◆ Data supplied:
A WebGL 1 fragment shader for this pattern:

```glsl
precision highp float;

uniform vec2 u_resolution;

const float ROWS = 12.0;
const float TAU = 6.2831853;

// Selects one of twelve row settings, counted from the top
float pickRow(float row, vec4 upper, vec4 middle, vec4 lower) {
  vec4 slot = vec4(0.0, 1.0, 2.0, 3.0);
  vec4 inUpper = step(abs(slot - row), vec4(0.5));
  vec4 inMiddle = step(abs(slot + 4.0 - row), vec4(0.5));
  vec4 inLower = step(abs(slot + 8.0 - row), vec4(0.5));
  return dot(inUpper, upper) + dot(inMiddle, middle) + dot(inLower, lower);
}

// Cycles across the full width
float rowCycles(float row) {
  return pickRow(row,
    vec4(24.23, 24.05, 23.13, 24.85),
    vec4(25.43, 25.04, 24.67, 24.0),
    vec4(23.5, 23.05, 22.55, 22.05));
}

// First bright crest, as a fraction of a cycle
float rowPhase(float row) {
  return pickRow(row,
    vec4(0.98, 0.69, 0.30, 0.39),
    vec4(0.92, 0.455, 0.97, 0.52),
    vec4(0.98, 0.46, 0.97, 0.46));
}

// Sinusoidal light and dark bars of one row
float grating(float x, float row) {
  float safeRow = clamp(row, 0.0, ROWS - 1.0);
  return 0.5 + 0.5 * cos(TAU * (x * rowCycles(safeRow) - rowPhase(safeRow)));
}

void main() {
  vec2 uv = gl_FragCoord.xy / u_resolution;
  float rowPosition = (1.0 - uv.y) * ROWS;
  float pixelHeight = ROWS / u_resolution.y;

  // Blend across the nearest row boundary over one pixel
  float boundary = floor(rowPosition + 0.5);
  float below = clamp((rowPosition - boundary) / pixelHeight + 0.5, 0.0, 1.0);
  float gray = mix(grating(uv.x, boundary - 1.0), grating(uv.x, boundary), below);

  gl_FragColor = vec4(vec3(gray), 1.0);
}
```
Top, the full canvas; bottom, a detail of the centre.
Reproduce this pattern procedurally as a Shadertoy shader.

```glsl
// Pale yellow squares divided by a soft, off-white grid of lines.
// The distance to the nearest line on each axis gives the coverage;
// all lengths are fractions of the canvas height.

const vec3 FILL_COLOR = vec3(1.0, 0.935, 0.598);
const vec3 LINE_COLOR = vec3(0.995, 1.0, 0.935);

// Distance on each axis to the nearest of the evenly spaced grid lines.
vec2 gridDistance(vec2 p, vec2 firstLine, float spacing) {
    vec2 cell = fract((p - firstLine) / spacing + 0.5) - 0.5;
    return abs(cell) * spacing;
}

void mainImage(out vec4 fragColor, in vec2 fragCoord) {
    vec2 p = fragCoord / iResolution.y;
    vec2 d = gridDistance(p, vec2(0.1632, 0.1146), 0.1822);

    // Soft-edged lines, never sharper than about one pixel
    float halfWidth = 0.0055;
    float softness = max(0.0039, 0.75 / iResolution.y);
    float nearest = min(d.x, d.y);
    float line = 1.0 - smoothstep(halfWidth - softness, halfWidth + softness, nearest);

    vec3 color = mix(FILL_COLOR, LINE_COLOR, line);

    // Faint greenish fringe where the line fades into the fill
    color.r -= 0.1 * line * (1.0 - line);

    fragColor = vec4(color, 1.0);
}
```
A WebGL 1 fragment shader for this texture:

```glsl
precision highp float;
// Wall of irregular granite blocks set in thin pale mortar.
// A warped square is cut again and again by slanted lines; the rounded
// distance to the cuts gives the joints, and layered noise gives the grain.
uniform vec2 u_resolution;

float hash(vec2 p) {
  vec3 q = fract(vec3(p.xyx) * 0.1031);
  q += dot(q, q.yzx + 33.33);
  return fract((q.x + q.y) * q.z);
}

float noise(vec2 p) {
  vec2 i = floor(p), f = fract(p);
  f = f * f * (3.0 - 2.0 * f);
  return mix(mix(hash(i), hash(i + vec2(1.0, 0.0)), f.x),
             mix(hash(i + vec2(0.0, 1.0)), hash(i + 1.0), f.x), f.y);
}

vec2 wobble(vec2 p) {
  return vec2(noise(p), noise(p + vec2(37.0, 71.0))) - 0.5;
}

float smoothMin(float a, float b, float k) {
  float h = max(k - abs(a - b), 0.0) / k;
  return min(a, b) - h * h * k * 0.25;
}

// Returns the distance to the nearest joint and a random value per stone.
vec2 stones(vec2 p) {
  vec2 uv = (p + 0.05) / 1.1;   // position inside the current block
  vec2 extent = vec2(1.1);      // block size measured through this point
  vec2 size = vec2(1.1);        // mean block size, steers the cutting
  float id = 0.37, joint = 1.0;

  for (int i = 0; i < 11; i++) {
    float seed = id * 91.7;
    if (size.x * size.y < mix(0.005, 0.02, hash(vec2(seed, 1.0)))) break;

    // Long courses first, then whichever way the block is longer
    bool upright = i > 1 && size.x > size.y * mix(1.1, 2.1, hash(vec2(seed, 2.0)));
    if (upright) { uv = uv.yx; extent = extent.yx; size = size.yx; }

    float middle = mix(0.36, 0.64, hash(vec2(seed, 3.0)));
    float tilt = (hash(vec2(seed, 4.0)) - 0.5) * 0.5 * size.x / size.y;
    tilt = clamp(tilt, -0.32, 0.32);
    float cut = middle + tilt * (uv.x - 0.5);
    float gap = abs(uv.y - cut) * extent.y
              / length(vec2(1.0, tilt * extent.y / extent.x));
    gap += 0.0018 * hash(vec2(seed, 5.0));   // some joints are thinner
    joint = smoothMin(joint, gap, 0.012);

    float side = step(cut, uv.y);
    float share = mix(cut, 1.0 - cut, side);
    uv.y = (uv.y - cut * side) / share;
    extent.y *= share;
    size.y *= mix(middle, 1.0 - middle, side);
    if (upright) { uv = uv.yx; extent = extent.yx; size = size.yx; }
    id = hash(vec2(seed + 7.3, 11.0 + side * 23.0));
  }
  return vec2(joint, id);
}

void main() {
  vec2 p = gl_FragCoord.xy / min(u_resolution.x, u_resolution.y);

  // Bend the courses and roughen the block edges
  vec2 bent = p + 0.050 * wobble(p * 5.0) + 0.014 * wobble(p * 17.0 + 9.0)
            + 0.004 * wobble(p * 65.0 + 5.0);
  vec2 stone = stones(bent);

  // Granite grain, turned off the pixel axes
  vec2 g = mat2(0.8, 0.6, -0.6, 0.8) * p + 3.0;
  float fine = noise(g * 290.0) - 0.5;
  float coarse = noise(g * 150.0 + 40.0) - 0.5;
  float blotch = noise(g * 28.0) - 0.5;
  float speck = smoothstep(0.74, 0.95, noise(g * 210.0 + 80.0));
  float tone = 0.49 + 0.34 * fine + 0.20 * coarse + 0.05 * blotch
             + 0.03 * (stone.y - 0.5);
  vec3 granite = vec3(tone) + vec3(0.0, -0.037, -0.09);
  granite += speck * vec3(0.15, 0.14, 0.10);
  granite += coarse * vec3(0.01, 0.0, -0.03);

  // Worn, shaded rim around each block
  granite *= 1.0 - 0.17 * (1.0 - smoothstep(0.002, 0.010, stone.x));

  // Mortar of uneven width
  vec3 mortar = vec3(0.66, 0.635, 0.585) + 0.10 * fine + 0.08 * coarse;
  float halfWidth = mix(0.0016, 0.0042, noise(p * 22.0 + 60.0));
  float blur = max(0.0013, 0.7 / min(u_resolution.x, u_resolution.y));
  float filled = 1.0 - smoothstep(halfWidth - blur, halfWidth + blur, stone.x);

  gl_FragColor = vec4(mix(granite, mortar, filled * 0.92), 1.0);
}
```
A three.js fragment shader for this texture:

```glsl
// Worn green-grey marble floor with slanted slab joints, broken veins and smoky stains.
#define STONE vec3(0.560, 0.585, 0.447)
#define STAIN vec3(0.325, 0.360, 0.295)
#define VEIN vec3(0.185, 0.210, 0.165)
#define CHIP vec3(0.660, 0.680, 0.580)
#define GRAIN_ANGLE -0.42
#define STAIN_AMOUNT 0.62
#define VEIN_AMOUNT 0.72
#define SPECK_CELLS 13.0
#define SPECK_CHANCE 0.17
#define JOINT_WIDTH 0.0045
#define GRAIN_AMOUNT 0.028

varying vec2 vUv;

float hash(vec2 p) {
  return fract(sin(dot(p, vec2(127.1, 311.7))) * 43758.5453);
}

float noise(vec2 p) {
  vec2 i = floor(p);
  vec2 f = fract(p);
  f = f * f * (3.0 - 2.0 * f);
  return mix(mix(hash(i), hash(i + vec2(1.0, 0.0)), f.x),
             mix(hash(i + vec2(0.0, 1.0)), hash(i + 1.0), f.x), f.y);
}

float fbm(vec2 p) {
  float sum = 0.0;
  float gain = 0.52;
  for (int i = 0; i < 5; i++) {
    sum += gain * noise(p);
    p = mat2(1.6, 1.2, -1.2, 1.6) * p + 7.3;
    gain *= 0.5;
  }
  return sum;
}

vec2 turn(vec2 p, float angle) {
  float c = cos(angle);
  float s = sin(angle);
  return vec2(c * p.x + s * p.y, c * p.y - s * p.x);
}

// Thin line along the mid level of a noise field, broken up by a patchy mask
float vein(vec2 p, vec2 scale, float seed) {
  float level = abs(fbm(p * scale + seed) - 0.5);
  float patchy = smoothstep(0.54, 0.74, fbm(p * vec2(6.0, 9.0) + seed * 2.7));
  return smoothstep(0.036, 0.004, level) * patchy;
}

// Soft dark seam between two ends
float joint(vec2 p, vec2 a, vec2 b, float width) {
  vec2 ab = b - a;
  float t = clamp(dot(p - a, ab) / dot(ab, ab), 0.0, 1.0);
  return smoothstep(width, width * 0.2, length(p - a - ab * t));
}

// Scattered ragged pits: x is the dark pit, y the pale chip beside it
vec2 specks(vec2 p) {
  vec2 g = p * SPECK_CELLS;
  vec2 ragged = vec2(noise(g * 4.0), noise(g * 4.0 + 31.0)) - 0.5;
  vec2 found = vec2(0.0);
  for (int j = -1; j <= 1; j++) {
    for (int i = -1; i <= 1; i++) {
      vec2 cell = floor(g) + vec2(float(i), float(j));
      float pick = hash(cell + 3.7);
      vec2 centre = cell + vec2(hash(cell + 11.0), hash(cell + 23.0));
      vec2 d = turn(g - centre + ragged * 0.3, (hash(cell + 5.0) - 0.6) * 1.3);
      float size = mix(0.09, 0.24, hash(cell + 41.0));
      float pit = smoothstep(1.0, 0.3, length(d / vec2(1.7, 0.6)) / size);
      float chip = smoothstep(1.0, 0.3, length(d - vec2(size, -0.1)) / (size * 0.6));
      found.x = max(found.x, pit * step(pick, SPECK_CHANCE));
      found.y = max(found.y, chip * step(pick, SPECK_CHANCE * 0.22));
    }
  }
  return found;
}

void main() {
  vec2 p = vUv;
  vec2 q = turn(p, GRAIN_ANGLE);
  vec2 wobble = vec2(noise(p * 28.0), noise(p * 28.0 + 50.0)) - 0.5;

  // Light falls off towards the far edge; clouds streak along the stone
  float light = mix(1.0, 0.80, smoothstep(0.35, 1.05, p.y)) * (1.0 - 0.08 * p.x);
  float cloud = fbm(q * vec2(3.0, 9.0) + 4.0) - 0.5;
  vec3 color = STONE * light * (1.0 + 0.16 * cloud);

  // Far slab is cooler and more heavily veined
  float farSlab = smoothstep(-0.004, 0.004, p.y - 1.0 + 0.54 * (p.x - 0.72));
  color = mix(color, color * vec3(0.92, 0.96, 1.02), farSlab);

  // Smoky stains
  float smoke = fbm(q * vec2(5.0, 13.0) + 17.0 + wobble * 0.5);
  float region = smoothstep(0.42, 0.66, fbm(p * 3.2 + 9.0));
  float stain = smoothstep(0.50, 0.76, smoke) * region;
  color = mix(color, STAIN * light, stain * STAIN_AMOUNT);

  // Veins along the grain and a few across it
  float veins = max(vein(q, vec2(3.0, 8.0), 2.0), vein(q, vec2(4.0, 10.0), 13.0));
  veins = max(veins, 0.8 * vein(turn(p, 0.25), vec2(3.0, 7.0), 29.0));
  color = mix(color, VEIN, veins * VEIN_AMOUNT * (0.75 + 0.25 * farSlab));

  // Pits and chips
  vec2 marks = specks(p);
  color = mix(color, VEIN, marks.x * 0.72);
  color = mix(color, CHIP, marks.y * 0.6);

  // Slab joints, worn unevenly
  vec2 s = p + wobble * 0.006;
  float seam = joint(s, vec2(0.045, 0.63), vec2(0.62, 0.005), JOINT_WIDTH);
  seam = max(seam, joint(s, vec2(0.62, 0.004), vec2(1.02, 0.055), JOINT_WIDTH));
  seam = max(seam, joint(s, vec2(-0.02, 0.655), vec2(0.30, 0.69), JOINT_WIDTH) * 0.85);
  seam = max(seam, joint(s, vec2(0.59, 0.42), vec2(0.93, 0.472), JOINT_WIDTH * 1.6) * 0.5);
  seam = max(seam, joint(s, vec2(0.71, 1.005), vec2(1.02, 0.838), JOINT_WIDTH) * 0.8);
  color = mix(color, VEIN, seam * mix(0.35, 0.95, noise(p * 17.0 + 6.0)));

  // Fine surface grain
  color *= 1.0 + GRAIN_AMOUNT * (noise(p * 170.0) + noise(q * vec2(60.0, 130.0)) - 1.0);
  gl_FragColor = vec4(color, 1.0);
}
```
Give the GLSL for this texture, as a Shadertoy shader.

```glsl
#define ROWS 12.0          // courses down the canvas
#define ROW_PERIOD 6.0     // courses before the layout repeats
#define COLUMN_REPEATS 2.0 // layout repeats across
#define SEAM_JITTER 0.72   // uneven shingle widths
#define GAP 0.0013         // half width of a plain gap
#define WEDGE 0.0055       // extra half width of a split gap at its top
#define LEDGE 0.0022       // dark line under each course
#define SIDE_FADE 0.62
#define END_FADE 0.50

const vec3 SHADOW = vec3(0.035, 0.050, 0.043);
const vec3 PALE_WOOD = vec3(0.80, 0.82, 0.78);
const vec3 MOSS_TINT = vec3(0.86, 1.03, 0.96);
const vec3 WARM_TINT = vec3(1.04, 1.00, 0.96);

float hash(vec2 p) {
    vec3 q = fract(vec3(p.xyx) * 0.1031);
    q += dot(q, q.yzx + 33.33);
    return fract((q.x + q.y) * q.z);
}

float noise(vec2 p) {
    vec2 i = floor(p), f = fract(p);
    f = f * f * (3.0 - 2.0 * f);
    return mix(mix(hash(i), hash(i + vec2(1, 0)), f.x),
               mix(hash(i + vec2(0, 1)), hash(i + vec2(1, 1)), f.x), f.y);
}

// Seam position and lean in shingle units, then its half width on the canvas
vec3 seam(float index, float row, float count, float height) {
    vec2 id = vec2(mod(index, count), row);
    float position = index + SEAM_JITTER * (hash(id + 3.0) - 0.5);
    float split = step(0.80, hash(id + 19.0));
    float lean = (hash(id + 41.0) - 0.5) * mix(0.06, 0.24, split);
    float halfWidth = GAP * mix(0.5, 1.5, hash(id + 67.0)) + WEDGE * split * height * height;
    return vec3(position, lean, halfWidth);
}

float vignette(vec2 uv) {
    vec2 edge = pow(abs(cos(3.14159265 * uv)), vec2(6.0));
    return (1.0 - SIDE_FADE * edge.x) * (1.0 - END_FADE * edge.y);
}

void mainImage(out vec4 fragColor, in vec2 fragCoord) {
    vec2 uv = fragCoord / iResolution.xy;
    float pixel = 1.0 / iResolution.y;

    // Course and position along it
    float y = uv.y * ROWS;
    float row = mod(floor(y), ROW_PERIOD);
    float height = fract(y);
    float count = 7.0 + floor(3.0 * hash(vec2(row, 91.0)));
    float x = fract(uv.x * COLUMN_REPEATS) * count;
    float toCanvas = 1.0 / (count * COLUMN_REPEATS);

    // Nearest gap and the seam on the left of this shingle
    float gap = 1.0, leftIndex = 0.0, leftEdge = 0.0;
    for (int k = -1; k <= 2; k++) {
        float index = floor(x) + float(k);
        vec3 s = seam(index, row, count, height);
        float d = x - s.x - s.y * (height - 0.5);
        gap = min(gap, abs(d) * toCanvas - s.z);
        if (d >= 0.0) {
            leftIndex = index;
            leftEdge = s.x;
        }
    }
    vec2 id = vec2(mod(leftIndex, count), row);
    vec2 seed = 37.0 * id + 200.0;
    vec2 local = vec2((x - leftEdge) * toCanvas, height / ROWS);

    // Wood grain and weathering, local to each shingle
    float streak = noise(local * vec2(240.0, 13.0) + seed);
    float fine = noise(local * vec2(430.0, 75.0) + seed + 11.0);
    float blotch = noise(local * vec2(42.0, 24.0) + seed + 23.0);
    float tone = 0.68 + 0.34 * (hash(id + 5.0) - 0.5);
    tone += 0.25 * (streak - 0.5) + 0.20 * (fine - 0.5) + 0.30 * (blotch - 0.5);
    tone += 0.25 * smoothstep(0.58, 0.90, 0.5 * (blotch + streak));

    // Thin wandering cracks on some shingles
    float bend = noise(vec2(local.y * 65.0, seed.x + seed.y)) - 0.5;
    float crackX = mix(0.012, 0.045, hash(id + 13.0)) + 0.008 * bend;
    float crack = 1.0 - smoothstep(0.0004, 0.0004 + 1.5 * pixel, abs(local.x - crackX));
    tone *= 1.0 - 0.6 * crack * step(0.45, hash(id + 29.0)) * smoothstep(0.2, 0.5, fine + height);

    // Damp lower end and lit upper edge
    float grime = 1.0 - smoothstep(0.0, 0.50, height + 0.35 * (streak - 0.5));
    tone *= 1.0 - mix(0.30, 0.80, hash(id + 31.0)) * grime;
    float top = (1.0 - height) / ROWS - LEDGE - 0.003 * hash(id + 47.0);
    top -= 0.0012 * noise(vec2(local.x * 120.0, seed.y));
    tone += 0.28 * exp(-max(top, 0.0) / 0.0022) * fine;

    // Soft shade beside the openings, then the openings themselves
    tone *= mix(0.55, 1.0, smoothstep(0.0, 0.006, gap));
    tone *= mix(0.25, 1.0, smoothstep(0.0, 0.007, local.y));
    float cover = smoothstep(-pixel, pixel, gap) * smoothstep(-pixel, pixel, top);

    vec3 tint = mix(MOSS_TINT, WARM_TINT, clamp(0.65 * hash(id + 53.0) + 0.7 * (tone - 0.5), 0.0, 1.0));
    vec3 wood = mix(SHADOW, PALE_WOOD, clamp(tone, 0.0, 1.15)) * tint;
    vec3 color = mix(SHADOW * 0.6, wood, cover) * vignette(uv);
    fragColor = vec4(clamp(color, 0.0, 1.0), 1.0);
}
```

◆ Instructions to follow: Going through the records above line by line, tally those with the word "shader" and answer with the number only.

◆ Answer to the exercise: 5